- [Action item] Present each line of the entries below that holds the word "html".

^^^^^^^^

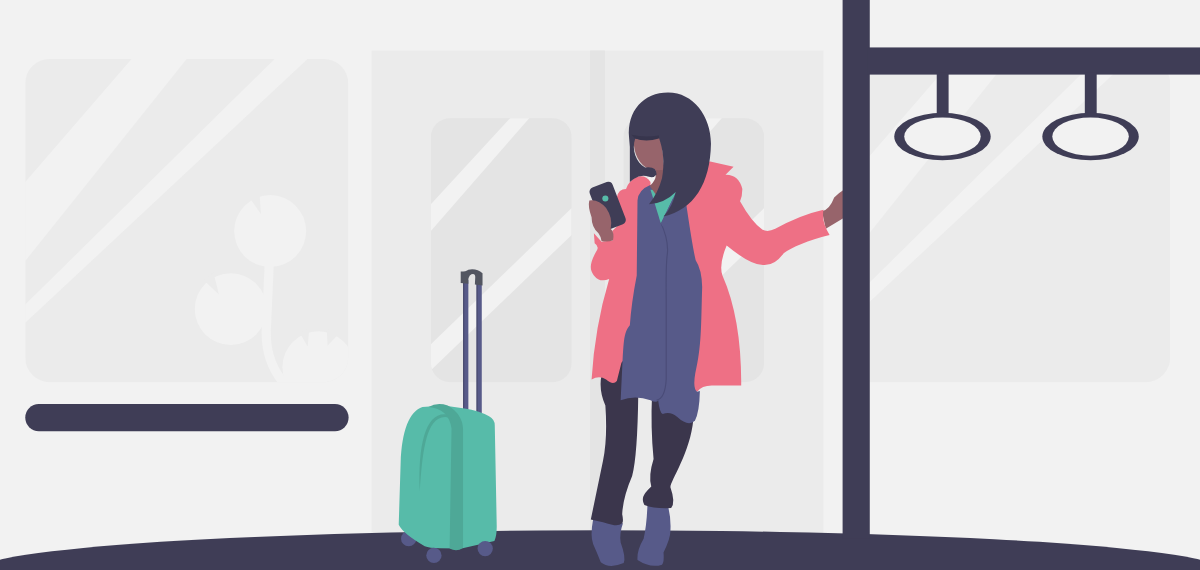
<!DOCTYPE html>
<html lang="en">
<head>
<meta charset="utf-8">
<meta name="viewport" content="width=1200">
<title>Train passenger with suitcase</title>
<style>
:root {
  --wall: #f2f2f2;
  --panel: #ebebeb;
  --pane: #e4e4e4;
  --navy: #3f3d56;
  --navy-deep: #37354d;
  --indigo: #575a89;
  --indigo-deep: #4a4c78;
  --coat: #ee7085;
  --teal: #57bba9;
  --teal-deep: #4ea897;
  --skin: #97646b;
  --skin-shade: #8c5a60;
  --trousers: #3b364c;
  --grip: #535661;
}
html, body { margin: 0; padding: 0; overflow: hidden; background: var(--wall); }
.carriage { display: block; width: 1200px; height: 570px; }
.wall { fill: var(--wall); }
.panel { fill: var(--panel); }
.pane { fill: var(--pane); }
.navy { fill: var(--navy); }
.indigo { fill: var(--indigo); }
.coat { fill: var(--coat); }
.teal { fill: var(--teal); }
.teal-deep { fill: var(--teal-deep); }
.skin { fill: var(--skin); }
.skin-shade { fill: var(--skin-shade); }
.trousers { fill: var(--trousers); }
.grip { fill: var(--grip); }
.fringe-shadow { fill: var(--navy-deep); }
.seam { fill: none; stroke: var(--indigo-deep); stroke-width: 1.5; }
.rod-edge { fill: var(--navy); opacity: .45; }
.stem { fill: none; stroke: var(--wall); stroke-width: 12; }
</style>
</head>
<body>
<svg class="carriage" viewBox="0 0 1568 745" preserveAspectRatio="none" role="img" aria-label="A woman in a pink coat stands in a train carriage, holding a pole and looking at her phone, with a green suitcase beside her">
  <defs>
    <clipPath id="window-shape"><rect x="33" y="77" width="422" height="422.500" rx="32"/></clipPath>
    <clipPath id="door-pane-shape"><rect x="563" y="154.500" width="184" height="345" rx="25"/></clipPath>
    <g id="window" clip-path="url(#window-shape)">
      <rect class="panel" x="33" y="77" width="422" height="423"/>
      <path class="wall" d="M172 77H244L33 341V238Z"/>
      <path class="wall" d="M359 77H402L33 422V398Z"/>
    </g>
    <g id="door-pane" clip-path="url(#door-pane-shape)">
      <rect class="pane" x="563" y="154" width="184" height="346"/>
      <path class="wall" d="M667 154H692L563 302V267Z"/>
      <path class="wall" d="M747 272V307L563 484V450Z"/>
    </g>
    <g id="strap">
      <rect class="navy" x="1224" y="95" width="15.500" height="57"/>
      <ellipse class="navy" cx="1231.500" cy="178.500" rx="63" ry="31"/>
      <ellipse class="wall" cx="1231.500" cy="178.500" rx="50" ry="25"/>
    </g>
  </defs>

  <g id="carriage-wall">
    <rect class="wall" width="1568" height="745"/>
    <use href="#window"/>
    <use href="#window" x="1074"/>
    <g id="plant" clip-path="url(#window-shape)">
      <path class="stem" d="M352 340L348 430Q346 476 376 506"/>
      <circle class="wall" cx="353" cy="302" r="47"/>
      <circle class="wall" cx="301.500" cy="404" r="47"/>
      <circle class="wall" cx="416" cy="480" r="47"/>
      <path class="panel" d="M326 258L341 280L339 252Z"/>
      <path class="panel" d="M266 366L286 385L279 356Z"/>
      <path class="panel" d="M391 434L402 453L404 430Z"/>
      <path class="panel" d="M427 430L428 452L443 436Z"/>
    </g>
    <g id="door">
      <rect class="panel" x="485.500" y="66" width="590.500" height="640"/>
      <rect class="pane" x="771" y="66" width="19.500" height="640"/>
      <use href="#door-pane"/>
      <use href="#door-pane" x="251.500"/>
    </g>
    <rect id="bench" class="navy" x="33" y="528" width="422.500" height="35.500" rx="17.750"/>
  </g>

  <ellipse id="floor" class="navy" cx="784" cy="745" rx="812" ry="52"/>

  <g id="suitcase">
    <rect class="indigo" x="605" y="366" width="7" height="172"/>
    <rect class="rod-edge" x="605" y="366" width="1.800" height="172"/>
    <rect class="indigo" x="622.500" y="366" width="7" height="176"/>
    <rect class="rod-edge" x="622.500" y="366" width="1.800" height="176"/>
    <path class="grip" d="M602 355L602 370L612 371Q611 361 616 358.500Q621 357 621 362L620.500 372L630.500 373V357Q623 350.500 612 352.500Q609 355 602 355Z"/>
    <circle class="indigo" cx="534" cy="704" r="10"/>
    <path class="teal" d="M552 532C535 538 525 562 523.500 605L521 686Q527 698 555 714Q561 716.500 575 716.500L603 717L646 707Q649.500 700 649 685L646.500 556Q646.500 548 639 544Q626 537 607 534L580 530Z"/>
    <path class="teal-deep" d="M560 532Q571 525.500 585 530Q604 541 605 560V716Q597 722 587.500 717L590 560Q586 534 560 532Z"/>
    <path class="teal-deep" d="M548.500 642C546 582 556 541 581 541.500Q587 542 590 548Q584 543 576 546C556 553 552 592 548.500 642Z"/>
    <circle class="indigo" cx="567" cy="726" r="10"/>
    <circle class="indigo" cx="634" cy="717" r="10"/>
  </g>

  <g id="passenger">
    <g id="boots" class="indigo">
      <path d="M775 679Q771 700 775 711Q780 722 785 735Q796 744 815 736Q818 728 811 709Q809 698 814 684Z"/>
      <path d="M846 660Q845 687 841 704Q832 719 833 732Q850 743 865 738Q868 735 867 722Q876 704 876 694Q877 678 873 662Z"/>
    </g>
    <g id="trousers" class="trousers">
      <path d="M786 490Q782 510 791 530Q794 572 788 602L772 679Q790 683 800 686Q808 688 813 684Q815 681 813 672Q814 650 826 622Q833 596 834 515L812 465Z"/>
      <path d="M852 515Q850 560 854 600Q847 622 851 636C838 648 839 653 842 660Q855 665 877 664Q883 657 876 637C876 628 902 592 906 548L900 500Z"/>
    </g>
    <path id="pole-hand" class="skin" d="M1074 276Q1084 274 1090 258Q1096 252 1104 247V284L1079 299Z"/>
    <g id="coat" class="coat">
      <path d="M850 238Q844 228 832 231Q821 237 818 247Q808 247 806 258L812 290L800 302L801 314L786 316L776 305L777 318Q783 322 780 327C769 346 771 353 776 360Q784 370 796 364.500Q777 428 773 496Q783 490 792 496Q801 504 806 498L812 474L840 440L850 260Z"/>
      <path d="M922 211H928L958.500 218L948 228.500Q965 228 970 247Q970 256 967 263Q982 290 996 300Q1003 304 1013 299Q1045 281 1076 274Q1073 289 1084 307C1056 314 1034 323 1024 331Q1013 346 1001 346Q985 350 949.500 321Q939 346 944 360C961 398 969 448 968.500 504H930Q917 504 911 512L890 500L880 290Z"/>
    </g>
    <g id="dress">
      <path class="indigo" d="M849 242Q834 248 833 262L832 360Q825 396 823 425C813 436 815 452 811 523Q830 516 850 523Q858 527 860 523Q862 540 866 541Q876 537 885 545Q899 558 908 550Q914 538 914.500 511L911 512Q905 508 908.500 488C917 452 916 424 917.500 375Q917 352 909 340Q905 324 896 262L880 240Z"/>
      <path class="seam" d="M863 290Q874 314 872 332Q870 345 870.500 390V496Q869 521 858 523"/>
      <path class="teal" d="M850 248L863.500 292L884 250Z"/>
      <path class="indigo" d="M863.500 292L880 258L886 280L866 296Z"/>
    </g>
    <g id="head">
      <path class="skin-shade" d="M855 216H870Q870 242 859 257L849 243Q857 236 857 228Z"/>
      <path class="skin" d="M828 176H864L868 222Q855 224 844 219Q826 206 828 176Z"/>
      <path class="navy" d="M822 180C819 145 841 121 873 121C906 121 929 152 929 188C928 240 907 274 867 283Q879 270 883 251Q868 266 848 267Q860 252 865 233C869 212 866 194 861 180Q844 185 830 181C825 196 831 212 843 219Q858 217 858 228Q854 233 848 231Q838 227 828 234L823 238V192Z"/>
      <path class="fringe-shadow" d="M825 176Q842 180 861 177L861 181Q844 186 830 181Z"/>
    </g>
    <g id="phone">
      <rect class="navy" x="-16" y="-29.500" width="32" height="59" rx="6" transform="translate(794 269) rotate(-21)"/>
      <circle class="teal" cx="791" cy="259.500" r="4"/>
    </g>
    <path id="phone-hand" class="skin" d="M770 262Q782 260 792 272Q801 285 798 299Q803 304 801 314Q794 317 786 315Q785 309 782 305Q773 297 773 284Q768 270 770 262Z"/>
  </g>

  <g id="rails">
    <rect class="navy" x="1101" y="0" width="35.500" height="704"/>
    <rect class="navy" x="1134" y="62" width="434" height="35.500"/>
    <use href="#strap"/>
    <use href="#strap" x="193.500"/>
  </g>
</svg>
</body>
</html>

^^^^^^^^

- [Exercise output]
<!DOCTYPE html>
<html lang="en">
html, body { margin: 0; padding: 0; overflow: hidden; background: var(--wall); }
</html>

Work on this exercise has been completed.